I am a firm believer that – for many reasons – coming up with ideas is one of the most powerful skills we can all develop (or improve upon) right now. It’s the process of generating ideas that can be challenging, and by improving on that, we can eventually learn how to improve the quantity and quality of our ideas.
James Altucher talks about this in Choose Yourself, his latest, must-read book. Altucher has experienced some major successes and many more failures, which means he has a lot of wisdom to share. He had a number of habits and routines in place when things were going well for him, and looking in his rearview mirror, he realized they were no longer a priority when his fortunes turned. One of those habits was being an “idea machine.” By constantly coming up with fresh new perspectives, he created life-changing opportunities for himself, personally and professionally, as well as for his friends and network. And we can do same!
However, before you can start churning out ideas like Thomas Edison, you need to follow Altucher’s lead and train yourself to do so.

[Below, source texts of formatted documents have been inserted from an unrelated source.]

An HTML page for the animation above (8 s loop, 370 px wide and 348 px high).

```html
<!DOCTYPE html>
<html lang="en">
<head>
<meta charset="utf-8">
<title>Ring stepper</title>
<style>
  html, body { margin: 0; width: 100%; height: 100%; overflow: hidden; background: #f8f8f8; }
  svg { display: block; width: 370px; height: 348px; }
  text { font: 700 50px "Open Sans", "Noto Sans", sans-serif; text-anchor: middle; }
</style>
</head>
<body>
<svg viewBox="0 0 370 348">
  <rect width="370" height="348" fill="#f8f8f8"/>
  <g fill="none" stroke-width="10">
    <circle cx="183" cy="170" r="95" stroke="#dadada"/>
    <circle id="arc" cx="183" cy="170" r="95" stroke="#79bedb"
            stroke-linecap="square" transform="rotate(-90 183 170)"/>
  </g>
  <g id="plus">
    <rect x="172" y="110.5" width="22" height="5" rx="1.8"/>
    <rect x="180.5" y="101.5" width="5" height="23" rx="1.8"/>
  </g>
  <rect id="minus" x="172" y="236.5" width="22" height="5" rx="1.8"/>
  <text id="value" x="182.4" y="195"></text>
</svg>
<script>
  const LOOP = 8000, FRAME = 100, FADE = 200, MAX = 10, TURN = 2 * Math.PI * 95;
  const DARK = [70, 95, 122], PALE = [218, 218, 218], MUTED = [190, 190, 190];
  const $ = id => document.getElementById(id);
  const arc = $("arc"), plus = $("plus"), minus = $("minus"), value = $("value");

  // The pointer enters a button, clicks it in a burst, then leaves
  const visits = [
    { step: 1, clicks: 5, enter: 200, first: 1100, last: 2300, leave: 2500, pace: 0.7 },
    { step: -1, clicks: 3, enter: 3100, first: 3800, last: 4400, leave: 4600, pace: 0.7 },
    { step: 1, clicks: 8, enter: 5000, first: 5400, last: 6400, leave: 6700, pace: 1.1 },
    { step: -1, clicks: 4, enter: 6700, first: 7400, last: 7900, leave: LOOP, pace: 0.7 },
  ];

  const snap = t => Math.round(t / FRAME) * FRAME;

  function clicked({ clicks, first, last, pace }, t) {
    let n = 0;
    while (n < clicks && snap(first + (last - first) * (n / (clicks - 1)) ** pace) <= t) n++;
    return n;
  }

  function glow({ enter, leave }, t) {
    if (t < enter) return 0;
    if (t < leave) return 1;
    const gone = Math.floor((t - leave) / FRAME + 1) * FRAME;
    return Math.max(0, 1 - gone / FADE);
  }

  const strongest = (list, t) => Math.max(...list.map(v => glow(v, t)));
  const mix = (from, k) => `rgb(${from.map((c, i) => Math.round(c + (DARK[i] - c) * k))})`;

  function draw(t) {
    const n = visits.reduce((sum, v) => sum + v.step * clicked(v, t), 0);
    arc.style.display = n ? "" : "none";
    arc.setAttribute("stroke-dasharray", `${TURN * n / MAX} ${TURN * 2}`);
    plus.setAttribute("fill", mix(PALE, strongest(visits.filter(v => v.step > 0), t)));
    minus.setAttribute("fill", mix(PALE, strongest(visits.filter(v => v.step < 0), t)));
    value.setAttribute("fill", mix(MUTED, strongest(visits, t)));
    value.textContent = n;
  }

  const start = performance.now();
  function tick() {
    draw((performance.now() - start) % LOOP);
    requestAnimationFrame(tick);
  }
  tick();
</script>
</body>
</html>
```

This involves developing an “idea muscle” – and keeping it in shape. Altucher cites the example of Stephen King who, in his book On Writing, describes an accident he once had that prevented him from writing for several weeks. As he began to write again, something wasn’t right. His writing muscle had atrophied. He needed to work his way back up to the level of amazing, bestselling author.
If this can happen to Stephen King, one of the best in the world at what he does, it can happen to anyone, with any kind of muscle.
Altucher writes, “What are the benefits of having a functional idea muscle? You will become an idea machine. No matter what situation you are in, what problem you see in front of you, what problems your friends and colleagues have, you will have nonstop solutions for them. And when your idea muscle is at its peak performance, your ideas will actually be good, which again means you will be able to create the life you want to lead.”
Not surprisingly, it will take a little bit of focus to get on track, and he offers up several ways to hone your craft. Here are a few of my favorites:
1. Read daily: He suggests two hours, but you can work your way up to that. Reading means learning, and learning naturally prompts ideas. These days, I also get a lot of learning in via podcasts. BONUS: Read magazines and publications that have nothing to do with your business or personal interests.
2. Write down 10 ideas a day: These ideas do not have to be home runs, and they can be about anything. As Altucher suggests, “The purpose is not to come up with a good idea. The purpose is to have thousands of ideas over time. To develop the idea muscle and turn it into a machine.” The important thing is to make sure you’re writing down 10 or more. You want your brain to sweat.
3. Collisions: Some of the best ideas come from collisions between newer and older ideas. (One of his examples is Facebook, which is a “collision” between the internet and stalking.) Over time, develop a process for keeping track of your ideas so they can be revisited (I use Evernote). You might find that one of your newer ideas makes an older idea stronger.
I want to emphasize that developing and exercising your idea muscle can take a lot of patience. When you first try out this new game of writing down multiple ideas every day, keep the bar low. Send your inner critic packing. If you’re going to get anywhere with this, you need a relaxed approach. Have fun with it.
If you currently have a process for generating ideas, I’d love to hear about it. And if reading this has motivated you to create one, let me know what you come up with.